by Ryan Holiday
This is a guide through stoic philosophy without being one. Stoicism isn’t particularly well known. Most know it’s something Roman-related, and calling someone “stoic” means they appear cold an unfeeling.
Stoicism actually is a philosophy about how to live life. It’s like a Roman version of Zen.
This book skips talking about stoicism, and gives a well-structured guide to how to think about life and the obstacles it throws at you.
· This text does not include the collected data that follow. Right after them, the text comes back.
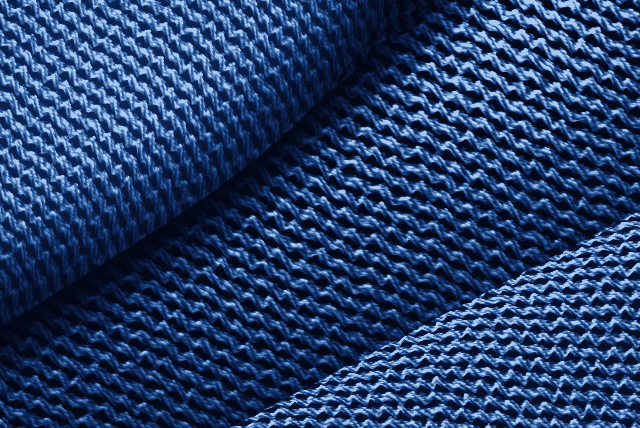
Reproduce this texture procedurally as a Shadertoy shader.

```glsl
// Three overlapping folds of coarse blue knit, lit from above with deep shadows in the creases.
const float TAU = 6.2831853;
const float YARN_RADIUS = 0.52;  // half width of a yarn, in rows
const float TWIST = 1.5;         // strand turns per stitch
const float FIBRE = 1.15;        // strength of the fibre grain
const float WANDER = 0.11;       // unevenness of the rows
const float EXPOSURE = 5.6;
const vec2 BACK_STITCH = vec2(0.041, 0.034);   // stitch length, row spacing
const vec2 MIDDLE_STITCH = vec2(0.056, 0.040);
const vec2 FRONT_STITCH = vec2(0.046, 0.035);
const float BACK_WAVE = 0.14;    // sideways swing of the yarns, in rows
const float MIDDLE_WAVE = 0.15;
const float FRONT_WAVE = 0.19;
const vec3 BLUES[6] = vec3[6](
    vec3(0.01, 0.025, 0.08), vec3(0.04, 0.11, 0.27), vec3(0.07, 0.22, 0.46),
    vec3(0.21, 0.40, 0.65), vec3(0.40, 0.57, 0.80), vec3(0.66, 0.79, 0.94));

vec2 hash2(vec2 p) {
    vec2 q = vec2(dot(p, vec2(127.1, 311.7)), dot(p, vec2(269.5, 183.3)));
    return fract(sin(q) * 43758.5);
}

// Cellular noise: distance to the nearest scattered point.
float cells(vec2 p) {
    vec2 cell = floor(p);
    float nearest = 2.0;
    for (int j = -1; j <= 1; j++)
        for (int i = -1; i <= 1; i++) {
            vec2 c = cell + vec2(i, j);
            nearest = min(nearest, length(c + hash2(c) - p));
        }
    return nearest;
}

// Height of wavy twisted yarns; neighbours swing apart to leave lens-shaped holes.
float yarnHeight(vec2 st, float wave) {
    float row = floor(st.y + 0.5);
    float height = 0.0;
    for (int i = -1; i <= 1; i++) {
        float k = row + float(i);
        float phase = TAU * (st.x + 0.5 * k) + 0.7 * sin(st.x * 1.7 + k * 2.4);
        float swing = wave * (1.0 + 0.4 * sin(st.x * 2.1 + k * 4.1));
        float centre = k + swing * sin(phase + 0.6 * sin(phase));
        float s = (st.y - centre) / YARN_RADIUS;
        float strand = 0.5 + 0.5 * sin(TAU * (st.x * TWIST + s * 1.1) + k * 1.9);
        float bump = 0.88 + 0.12 * cos(phase - 0.8);
        height = max(height, (1.0 - s * s) * (0.68 + 0.32 * strand) * bump);
    }
    return height;
}

// Brightness of the knit, in fabric space.
float knit(vec2 fabric, vec2 stitch, float wave) {
    vec2 st = fabric / stitch;
    st += WANDER * (sin(st.yx * vec2(0.9, 0.7) + 1.3) + 0.6 * sin(st.yx * 2.3 + st * 0.8));
    float fleck = cells(vec2(st.x * 3.2 + st.y * 1.5, st.y * 5.5 - st.x * 1.2));
    st.y += 0.16 * (fleck - 0.45);
    float h = yarnHeight(st, wave);
    float slope = h - yarnHeight(st + vec2(-0.08, 0.20), wave);
    float relief = smoothstep(0.12, 0.95, h) * 0.68 + max(slope, -0.35) * 0.55;
    return max(relief, 0.0) * (1.0 + FIBRE * (0.48 - fleck));
}

vec3 blueRamp(float tone) {
    float t = clamp(tone, 0.0, 4.999);
    int i = int(t);
    return mix(BLUES[i], BLUES[i + 1], fract(t));
}

// Round pool of light.
float glow(vec2 p, vec2 centre, float tightness) {
    return exp(-tightness * dot(p - centre, p - centre));
}

// Lower rim of the back fold, and rims of the middle and front folds.
float backRim(float x) { return 0.235 + 0.62 * x + 0.30 * pow(x, 5.0); }
float middleRim(float x) {
    float back = backRim(x);
    return min(back, mix(back, 0.10 + 0.885 * x, smoothstep(0.65, 0.80, x)));
}
float frontRim(float x) { return 0.53 * x - 0.285; }

// Back fold: rows swing towards vertical as the cloth rolls under.
float backFold(vec2 p, float d) {
    float roll = 0.10 * exp(-max(d, 0.0) / 0.15);
    vec2 fabric = vec2(dot(p, vec2(0.82, -0.57)), dot(p, vec2(0.57, 0.82)) + roll);
    float light = 0.14 + 0.66 * smoothstep(0.0, 0.25, d) + 0.30 * glow(p, vec2(0.27, 0.79), 6.0);
    return light * (knit(fabric, BACK_STITCH, BACK_WAVE) * 0.82 + 0.20);
}

// Middle fold: bright shoulder, falling into shade lower down.
float middleFold(vec2 p, float d) {
    float roll = -0.03 * exp(-max(d, 0.0) / 0.20);
    vec2 fabric = vec2(dot(p, vec2(0.93, -0.37)), p.y + 0.38 * p.x + roll);
    float light = smoothstep(-0.01, 0.16, d) * mix(1.10, 0.60, clamp(d / 0.5, 0.0, 1.0));
    light *= mix(0.58, 1.08, smoothstep(0.0, 1.2, p.x));
    light += 0.32 * glow(p, vec2(1.24, 0.95), 11.0);
    return light * (knit(fabric, MIDDLE_STITCH, MIDDLE_WAVE) + 0.02);
}

// Front fold: rows tighten and tilt along its rim.
float frontFold(vec2 p, float d) {
    float roll = 0.063 * exp(-max(d, 0.0) / 0.07);
    vec2 fabric = vec2(p.x - 0.10 * p.y, p.y + 0.10 * p.x + roll);
    float light = 0.82 + 0.45 * exp(-max(d, 0.0) / 0.13);
    light *= mix(0.82, 1.0, smoothstep(0.5, 1.2, p.x));
    return light * (knit(fabric, FRONT_STITCH, FRONT_WAVE) + 0.07);
}

void mainImage(out vec4 fragColor, in vec2 fragCoord) {
    vec2 p = fragCoord / iResolution.y;
    float soft = 1.2 / iResolution.y;

    // Signed distance into each fold.
    float back = (p.y - backRim(p.x)) * 0.80;
    float middle = (middleRim(p.x) - p.y) * 0.75;
    float front = (frontRim(p.x) - p.y) * 0.88;

    // Layer the folds over the dark crease.
    float tone = 0.15 * knit(p.yx, BACK_STITCH, BACK_WAVE);
    tone = mix(tone, middleFold(p, middle), smoothstep(-soft, soft, middle));
    tone = mix(tone, backFold(p, back), smoothstep(-soft, soft, back));
    tone *= 1.0 - 0.35 * exp(-max(-front, 0.0) / 0.05) * step(front, 0.0);
    tone = mix(tone, frontFold(p, front), smoothstep(-soft, soft, front));

    fragColor = vec4(blueRamp(tone * EXPOSURE), 1.0);
}
```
It includes lots of great stories from some people you’ve heard of, some you haven’t, to serve as examples to illustrate each point.
Points that stood out to me:
- Turn challenges into “I can make this good”
- Don’t be a slave to your impulses
- Being able to turn obstacles into opportunities requires self-discipline and logic
- You don’t have to agree with what your mind tells you
- Learn to separate the unlikely from the impossible
- Focusing on what is in your power magnifies your power
- Half of all fortune 500 companies were started in recessions or during poor economic conditions. Success isn’t about good conditions. It’s about accepting the conditions you have
- Take action as soon as you can, don’t wait for the perfect opportunity
- Genius is often persistence in disguise
- Being trapped is just position, not a fate
- Channel your energy. Be physically loose and mentally tight
- Every situation that blocks our path actually presents new path
- Personal pain can be an advantage. Your words go to people’s hearts if they come from yours
- Craft spiritual strength through physical exercise
- Resisting the setbacks in life is as useless as arguing with a traffic light. The only option is to accept and act accordingly
- All paths lead to death. Might as well choose a path you like
- Be like fire: whatever it is given it consumes and grows stronger
Turns out philosophy is not some heady game for scholars. It is, in fact, about finding practical solutions to life’s challenges.